When Gerald answered Scott Fitzgerald's question about what his income was, he was honest in saying he did not know. They lived a carefree life for years on their capital, mostly Sara's, without giving much thought to the future. They were shocked then when their longtime banker and financial manager, Copley Amory, gave them the figure of their actual worth in 1939 - $203,000 - a hard figure, depressingly hard. Part of their financial problems arose from the enormous expenses of Patrick's illness, but another part came from living too well. Neither Gerald nor Sara died in poverty, but nor did they die under the same luxurious conditions in which, for most of their early married life, they had become accustomed.

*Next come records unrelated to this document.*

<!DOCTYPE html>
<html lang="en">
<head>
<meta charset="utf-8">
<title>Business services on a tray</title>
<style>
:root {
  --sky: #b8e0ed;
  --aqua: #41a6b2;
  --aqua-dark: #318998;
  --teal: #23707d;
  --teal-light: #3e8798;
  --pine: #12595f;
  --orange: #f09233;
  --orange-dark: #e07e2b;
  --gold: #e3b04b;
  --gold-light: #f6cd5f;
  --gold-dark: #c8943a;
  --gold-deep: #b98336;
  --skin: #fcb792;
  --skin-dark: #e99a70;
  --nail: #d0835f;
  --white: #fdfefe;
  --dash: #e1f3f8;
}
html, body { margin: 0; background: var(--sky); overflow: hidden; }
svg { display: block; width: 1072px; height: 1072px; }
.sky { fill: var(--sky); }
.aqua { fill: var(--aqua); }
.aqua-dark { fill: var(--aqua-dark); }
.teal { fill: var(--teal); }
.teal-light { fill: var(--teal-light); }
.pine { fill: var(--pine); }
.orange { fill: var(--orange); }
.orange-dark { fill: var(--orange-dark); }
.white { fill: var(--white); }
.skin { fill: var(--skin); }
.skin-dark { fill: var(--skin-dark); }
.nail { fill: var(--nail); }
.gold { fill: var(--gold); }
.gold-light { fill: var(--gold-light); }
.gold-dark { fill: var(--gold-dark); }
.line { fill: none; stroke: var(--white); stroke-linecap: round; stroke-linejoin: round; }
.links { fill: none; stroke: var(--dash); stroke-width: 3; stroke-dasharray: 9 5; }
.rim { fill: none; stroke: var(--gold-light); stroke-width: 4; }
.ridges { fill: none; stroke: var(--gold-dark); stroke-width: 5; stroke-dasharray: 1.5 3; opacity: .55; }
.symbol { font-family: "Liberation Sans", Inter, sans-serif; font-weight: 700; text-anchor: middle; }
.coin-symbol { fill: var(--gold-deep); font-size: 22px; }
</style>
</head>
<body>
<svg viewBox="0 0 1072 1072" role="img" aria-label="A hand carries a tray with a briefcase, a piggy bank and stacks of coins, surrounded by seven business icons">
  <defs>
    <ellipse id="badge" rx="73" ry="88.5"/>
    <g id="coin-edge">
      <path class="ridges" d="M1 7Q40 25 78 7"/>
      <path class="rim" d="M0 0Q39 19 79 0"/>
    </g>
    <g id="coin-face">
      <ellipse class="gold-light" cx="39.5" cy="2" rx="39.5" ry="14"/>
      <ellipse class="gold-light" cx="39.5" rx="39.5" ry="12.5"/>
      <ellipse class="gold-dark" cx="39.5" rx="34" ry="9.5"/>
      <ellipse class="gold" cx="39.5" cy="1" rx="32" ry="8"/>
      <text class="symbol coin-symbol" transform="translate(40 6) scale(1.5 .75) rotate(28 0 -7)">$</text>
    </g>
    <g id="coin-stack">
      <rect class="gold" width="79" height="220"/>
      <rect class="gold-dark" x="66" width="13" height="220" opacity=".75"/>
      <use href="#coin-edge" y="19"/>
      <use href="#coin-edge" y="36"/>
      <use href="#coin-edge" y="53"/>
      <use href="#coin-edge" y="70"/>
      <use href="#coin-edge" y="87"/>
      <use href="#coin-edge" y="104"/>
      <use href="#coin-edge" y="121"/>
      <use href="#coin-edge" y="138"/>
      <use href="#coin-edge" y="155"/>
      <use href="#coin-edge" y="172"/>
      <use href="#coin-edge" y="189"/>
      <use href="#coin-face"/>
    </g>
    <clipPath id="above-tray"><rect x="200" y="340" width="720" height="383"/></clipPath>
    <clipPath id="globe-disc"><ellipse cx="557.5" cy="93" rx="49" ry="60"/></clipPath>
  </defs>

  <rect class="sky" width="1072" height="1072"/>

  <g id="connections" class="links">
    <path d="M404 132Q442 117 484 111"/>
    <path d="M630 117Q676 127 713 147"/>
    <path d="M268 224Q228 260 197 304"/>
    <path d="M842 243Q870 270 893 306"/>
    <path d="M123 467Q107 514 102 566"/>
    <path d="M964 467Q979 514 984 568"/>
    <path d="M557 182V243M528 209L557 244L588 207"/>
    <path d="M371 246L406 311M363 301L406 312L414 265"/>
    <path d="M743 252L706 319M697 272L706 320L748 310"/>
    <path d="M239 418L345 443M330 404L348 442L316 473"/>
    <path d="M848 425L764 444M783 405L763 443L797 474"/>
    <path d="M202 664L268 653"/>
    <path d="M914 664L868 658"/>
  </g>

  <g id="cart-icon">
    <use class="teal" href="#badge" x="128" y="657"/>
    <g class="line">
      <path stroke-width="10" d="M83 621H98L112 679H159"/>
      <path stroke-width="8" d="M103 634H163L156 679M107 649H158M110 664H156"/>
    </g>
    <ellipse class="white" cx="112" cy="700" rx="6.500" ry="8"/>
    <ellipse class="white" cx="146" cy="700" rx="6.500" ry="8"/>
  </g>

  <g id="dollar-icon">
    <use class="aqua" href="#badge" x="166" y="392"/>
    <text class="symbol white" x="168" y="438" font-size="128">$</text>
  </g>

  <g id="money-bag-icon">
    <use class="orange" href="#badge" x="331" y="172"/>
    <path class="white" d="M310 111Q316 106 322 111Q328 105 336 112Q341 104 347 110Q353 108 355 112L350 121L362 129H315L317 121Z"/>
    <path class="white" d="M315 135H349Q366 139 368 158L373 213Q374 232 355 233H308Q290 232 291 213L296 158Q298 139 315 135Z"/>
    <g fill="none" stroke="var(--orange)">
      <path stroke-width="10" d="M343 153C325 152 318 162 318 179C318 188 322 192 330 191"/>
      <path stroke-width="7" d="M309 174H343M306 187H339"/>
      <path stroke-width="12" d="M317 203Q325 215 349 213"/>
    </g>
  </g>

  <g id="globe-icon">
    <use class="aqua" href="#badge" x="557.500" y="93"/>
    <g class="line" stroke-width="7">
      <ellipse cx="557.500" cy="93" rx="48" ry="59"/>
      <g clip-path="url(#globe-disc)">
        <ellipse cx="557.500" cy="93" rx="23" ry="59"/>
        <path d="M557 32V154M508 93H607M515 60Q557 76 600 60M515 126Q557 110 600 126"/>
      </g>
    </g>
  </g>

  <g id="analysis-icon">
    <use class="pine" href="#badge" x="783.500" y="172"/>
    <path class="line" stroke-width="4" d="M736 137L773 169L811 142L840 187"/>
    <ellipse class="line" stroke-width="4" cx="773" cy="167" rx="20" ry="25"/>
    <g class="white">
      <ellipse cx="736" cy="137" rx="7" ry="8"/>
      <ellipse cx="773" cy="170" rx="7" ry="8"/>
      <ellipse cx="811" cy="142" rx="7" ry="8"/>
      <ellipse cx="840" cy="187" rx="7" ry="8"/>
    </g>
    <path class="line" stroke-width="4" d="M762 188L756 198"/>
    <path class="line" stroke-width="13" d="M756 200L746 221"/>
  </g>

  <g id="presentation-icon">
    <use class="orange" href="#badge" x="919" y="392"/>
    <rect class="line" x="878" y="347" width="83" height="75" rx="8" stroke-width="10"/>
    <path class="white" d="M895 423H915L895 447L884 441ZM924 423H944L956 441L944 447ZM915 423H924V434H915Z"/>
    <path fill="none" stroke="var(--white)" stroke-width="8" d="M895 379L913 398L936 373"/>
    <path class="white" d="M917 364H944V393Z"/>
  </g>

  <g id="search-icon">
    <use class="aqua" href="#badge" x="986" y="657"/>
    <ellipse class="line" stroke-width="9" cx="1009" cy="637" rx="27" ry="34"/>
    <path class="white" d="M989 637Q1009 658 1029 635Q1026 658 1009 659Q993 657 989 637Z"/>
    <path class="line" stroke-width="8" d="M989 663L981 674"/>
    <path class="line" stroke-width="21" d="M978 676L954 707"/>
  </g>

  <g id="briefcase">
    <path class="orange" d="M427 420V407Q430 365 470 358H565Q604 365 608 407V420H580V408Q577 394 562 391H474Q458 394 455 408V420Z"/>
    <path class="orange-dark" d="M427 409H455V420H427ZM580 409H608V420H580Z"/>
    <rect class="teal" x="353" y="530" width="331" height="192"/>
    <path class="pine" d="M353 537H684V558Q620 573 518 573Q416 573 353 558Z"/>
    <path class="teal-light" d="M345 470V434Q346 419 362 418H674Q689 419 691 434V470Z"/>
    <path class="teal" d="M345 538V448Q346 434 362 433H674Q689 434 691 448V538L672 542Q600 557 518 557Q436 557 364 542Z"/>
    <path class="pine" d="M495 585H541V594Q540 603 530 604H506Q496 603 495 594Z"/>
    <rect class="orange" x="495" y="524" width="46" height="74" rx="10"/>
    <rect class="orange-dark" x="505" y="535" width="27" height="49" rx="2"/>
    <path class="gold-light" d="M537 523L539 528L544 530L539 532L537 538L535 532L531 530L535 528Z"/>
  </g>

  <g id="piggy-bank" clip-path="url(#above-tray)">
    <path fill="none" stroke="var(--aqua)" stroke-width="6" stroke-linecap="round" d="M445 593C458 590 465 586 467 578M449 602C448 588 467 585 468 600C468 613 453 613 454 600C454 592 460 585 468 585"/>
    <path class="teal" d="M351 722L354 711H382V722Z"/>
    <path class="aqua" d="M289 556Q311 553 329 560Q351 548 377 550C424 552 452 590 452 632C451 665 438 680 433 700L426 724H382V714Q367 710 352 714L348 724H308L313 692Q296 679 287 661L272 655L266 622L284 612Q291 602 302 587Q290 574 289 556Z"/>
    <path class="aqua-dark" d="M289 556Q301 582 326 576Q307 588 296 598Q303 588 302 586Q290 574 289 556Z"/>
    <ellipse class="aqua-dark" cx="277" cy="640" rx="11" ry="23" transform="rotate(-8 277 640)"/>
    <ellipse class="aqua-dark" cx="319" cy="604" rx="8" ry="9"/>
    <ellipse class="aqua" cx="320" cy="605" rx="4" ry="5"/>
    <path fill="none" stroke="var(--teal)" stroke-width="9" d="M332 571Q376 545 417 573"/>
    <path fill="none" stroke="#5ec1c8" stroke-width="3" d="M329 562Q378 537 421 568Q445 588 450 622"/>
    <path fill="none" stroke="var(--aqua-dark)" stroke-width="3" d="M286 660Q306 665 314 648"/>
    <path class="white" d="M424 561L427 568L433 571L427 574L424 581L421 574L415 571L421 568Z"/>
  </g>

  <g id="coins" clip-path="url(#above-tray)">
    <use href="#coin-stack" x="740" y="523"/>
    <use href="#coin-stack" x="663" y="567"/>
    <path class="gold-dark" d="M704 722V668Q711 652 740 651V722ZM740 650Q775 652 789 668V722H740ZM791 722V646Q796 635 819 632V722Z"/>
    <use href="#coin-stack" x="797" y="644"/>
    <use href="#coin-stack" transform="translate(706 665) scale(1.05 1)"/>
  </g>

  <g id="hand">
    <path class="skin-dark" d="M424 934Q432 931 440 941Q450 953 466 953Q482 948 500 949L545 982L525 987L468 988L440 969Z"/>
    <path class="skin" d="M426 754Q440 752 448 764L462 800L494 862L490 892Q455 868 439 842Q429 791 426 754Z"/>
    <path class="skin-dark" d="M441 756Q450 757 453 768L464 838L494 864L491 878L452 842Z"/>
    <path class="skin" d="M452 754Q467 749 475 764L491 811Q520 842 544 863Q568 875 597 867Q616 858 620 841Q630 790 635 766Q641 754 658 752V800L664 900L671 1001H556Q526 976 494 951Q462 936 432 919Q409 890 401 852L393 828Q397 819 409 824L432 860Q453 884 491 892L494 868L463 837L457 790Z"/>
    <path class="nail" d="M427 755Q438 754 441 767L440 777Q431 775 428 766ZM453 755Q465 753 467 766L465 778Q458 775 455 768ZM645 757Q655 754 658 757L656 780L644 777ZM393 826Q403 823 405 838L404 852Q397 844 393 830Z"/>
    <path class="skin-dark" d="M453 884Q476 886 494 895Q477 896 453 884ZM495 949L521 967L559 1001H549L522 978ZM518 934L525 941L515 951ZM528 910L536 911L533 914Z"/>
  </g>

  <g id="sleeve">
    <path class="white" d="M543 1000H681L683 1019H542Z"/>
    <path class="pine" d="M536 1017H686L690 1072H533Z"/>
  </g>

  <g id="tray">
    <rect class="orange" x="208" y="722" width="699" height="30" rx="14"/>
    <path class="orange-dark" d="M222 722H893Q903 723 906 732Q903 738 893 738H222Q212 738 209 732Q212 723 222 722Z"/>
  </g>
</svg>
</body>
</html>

As he became more successful, Patrick Murphy had distanced himself from his Irish roots. But Gerald, whose four grandparents were born in Ireland, frequently referred to himself as Irish. He never had an issue with Irishness (both sons were given Irish first names, at his insistence), only with Catholicism which, in those days overlapped with Irishness in many people's minds. Ironically, Gerald's daughter Honoria, baptized in the Catholic faith, never practiced it until she married William Donnelly, when she became an active Catholic and raised her three children as Irish-American Catholics. In a way then, the Murphy family came full cycle.
Sources Blesh, Rudi. Modern Art In USA: Men, Rebellion, Conquest, 1900 - 1956. Knopf, New York, 1956 Cohen, Lisa. All We Know, Three Lives. Farrar, Straus and Giroux, New York, 2012 Donnelly, Honoria Murphy (with Richard N. Billings). Sara & Gerald, Villa America and After. Holt, Rinehart and Winston, New York, 1984 Fitzgerald, F. Scott. Tender Is The Night. Charles Scribner's Sons, New York, 1934 Tomkins, Calvin. Living Well Is The Best Revenge. Viking Press, Inc., New York, 1971 Vaill, Amanda. Everybody Was So Young. Houghton Mifflin Company, Boston and New York, 1998 Endnotes 1 Va ill, Amanda. Everybody Was So Young, p.2 2 I bid. p.22 3 T omkins, Calvin. Living Well Is The Best Revenge, p.21 4 I bid. p.25 5 I bid. p.148 6 Vaill, op.cit. p.343. 7 I bid. p.343. 8 I bid. p.358. NYIHR_P29_Burke_V30_2R.indd 428/28/17 12:50 PM